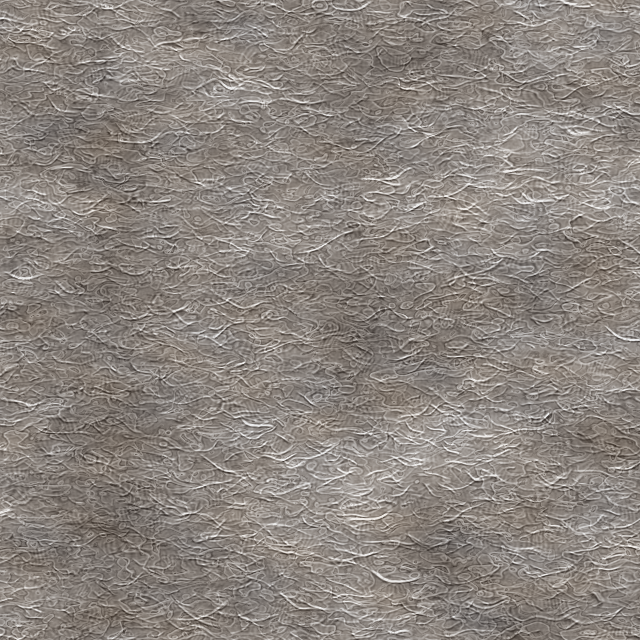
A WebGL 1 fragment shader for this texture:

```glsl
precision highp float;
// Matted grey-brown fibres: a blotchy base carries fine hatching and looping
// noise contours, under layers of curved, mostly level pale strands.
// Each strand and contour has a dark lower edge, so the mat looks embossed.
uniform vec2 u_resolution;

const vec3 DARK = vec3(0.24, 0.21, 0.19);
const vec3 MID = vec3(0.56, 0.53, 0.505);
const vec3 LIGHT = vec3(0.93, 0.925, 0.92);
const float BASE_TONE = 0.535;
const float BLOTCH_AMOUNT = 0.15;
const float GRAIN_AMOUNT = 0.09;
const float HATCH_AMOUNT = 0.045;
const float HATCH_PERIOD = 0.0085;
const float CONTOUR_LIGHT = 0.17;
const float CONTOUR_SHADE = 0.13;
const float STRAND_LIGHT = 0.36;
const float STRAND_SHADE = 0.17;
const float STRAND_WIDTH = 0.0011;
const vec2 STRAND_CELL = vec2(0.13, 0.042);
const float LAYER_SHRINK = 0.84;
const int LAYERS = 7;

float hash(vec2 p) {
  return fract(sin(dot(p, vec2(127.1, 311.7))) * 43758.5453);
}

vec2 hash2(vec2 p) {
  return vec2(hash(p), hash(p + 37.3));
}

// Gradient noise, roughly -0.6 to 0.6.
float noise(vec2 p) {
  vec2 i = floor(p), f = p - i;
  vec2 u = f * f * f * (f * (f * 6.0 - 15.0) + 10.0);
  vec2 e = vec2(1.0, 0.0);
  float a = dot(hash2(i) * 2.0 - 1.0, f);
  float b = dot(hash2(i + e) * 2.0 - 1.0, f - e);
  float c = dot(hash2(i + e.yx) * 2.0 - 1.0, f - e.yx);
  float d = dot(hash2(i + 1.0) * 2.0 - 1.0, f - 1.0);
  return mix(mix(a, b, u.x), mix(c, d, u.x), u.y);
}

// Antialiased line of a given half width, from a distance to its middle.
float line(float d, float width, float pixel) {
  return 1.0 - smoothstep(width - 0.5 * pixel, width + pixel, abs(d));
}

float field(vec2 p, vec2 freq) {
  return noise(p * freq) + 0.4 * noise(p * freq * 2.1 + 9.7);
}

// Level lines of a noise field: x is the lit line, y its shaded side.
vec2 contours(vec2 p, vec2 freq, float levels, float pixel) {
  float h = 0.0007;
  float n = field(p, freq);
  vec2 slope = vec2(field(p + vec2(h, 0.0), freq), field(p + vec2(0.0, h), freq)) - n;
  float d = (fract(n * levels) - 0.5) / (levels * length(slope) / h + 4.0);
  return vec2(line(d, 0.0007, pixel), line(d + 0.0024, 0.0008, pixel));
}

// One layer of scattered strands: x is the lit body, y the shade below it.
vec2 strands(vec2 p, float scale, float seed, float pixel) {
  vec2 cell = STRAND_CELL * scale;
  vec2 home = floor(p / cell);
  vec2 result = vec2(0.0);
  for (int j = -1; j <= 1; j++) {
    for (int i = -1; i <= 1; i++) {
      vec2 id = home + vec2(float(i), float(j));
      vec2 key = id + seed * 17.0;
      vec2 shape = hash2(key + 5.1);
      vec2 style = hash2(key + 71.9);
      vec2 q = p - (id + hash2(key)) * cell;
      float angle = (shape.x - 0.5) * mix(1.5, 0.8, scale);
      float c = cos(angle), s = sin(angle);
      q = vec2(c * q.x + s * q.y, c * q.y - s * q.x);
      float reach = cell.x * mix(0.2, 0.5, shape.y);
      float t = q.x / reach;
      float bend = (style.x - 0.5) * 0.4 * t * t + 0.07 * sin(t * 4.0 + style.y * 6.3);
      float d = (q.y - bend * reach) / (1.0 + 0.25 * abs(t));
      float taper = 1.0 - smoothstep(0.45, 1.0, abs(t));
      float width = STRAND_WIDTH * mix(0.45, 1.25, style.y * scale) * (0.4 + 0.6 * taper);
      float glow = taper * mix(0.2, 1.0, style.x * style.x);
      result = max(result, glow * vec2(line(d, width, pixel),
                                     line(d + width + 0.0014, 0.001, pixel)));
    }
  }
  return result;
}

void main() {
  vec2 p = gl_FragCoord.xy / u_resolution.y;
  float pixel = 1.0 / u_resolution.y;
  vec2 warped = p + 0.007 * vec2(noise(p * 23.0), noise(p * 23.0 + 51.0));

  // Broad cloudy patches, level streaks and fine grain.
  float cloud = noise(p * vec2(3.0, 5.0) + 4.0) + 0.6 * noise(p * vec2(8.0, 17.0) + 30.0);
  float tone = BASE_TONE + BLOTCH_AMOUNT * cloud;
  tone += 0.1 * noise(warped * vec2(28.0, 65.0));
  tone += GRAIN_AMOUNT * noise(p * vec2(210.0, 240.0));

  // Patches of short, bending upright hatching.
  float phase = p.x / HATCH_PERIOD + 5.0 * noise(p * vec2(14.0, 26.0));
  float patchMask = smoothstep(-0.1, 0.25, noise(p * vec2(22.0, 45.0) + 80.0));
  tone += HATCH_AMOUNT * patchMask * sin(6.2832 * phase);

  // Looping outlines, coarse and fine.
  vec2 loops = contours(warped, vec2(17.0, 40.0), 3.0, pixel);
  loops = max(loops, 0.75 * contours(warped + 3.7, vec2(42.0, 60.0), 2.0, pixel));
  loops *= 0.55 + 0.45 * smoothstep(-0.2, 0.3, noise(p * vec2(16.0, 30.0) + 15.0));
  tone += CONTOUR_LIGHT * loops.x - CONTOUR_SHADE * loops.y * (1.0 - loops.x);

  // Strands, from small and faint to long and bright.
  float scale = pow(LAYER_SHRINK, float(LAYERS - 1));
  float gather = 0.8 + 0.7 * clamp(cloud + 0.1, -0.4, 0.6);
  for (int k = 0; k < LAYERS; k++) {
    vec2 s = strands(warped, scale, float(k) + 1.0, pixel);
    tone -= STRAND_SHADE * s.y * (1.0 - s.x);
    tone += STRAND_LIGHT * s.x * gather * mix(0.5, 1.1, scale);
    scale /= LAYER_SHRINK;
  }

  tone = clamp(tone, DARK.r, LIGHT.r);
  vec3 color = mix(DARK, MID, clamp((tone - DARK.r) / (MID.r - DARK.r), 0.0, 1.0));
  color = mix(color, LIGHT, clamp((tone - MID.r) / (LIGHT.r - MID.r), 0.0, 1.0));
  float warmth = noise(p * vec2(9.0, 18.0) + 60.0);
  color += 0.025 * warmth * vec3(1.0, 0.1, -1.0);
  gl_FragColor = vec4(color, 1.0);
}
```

---

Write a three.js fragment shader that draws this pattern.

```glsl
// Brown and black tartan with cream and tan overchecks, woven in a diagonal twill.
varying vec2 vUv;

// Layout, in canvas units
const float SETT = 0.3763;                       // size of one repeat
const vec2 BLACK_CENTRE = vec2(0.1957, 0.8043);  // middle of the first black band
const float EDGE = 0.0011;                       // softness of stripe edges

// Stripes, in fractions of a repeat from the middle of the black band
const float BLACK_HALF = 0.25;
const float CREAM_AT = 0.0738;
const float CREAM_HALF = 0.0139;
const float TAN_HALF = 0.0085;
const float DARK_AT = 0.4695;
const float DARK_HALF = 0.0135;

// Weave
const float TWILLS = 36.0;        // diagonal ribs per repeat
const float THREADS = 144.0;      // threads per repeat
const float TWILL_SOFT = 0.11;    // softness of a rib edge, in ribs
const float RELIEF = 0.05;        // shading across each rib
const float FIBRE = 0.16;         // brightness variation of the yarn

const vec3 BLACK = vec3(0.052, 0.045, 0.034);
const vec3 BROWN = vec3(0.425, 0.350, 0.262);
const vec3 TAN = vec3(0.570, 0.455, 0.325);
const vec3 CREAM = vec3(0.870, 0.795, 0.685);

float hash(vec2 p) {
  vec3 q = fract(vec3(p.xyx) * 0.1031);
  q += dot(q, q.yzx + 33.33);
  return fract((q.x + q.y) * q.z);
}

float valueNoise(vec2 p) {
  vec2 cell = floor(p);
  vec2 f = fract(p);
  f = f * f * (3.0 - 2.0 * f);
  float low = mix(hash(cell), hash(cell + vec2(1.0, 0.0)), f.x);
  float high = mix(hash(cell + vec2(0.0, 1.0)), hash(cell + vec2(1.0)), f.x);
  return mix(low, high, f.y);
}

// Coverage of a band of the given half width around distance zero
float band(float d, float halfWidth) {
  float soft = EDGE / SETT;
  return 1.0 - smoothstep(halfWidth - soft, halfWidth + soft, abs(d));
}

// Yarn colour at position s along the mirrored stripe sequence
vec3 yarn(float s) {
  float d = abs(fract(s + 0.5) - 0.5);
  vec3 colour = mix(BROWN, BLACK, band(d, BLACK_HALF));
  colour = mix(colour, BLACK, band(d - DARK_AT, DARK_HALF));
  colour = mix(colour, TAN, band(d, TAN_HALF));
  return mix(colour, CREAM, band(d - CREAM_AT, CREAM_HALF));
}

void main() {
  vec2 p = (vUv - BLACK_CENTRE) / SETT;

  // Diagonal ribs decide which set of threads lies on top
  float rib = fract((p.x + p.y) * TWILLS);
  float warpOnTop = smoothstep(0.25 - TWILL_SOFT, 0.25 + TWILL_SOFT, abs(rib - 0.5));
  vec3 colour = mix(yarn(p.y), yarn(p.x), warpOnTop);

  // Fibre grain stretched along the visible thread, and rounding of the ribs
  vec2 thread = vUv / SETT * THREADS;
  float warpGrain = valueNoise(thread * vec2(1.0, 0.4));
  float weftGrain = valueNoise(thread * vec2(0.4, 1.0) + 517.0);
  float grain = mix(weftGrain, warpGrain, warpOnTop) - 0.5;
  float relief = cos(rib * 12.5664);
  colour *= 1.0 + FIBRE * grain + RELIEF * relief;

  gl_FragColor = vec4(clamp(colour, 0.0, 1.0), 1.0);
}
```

---

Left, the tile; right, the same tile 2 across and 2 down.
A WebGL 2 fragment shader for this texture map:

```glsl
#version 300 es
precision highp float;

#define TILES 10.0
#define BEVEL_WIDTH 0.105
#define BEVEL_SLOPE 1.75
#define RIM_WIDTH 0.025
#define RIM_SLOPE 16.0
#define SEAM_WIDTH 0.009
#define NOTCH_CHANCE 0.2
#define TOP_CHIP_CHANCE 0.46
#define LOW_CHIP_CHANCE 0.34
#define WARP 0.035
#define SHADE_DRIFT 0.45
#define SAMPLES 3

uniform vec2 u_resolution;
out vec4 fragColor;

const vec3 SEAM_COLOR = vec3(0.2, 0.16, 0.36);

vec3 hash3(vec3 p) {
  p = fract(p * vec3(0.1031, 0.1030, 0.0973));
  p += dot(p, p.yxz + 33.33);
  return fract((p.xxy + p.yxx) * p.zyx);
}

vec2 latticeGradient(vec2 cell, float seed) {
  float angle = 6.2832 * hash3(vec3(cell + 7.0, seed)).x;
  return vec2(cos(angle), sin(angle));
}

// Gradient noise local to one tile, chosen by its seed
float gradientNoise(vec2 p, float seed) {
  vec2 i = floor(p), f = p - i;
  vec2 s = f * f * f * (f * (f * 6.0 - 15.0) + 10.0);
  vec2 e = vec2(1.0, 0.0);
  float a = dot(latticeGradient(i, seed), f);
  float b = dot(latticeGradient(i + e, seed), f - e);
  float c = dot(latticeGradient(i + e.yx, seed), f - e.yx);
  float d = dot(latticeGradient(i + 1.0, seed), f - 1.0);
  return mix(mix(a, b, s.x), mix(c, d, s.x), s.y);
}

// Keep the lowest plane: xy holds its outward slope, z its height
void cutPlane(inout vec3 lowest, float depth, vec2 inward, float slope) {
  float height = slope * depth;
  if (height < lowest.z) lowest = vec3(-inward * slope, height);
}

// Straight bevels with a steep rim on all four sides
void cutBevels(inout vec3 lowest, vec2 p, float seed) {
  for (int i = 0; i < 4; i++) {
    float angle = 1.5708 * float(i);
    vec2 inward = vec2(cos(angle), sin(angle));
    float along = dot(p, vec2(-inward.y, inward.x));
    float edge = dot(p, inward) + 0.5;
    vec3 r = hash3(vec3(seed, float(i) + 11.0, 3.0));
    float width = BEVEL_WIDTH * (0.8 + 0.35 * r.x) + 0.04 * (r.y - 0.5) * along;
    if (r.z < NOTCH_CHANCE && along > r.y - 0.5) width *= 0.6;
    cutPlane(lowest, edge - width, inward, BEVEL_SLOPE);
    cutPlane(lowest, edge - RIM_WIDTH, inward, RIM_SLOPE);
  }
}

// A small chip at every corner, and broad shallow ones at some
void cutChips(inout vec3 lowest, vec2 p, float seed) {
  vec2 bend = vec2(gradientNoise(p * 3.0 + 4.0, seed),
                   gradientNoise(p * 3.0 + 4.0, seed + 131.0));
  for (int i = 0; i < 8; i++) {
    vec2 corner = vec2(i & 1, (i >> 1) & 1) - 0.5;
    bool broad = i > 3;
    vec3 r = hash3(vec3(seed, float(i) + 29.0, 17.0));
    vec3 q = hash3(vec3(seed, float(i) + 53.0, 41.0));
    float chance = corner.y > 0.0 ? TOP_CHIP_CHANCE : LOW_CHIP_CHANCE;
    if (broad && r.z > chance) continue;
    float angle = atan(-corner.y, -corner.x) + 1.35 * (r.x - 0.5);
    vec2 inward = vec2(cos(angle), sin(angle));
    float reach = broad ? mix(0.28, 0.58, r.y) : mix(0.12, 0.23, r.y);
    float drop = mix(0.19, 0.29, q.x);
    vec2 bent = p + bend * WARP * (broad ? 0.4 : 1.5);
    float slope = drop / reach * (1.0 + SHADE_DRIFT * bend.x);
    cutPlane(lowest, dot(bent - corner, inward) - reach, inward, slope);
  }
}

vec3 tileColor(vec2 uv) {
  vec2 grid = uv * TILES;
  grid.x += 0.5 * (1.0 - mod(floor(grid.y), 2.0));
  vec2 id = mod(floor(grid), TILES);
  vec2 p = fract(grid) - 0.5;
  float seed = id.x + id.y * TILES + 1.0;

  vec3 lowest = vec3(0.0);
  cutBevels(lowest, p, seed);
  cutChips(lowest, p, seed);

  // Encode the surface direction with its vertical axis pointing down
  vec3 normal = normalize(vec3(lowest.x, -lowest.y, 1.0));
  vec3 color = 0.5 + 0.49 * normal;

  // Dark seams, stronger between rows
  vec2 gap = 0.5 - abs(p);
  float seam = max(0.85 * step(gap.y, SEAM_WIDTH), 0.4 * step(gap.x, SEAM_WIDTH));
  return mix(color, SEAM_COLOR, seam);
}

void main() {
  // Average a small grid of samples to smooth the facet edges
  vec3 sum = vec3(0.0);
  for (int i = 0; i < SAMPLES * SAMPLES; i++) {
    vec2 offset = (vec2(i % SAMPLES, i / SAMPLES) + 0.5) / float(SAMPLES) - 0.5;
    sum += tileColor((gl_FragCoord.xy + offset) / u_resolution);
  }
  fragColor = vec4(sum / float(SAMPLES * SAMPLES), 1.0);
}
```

▶ _Task prompt_: Would you return all lines from the preceding listing that contain the word "tileColor"?

▶ _Result below_:
vec3 tileColor(vec2 uv) {
    sum += tileColor((gl_FragCoord.xy + offset) / u_resolution);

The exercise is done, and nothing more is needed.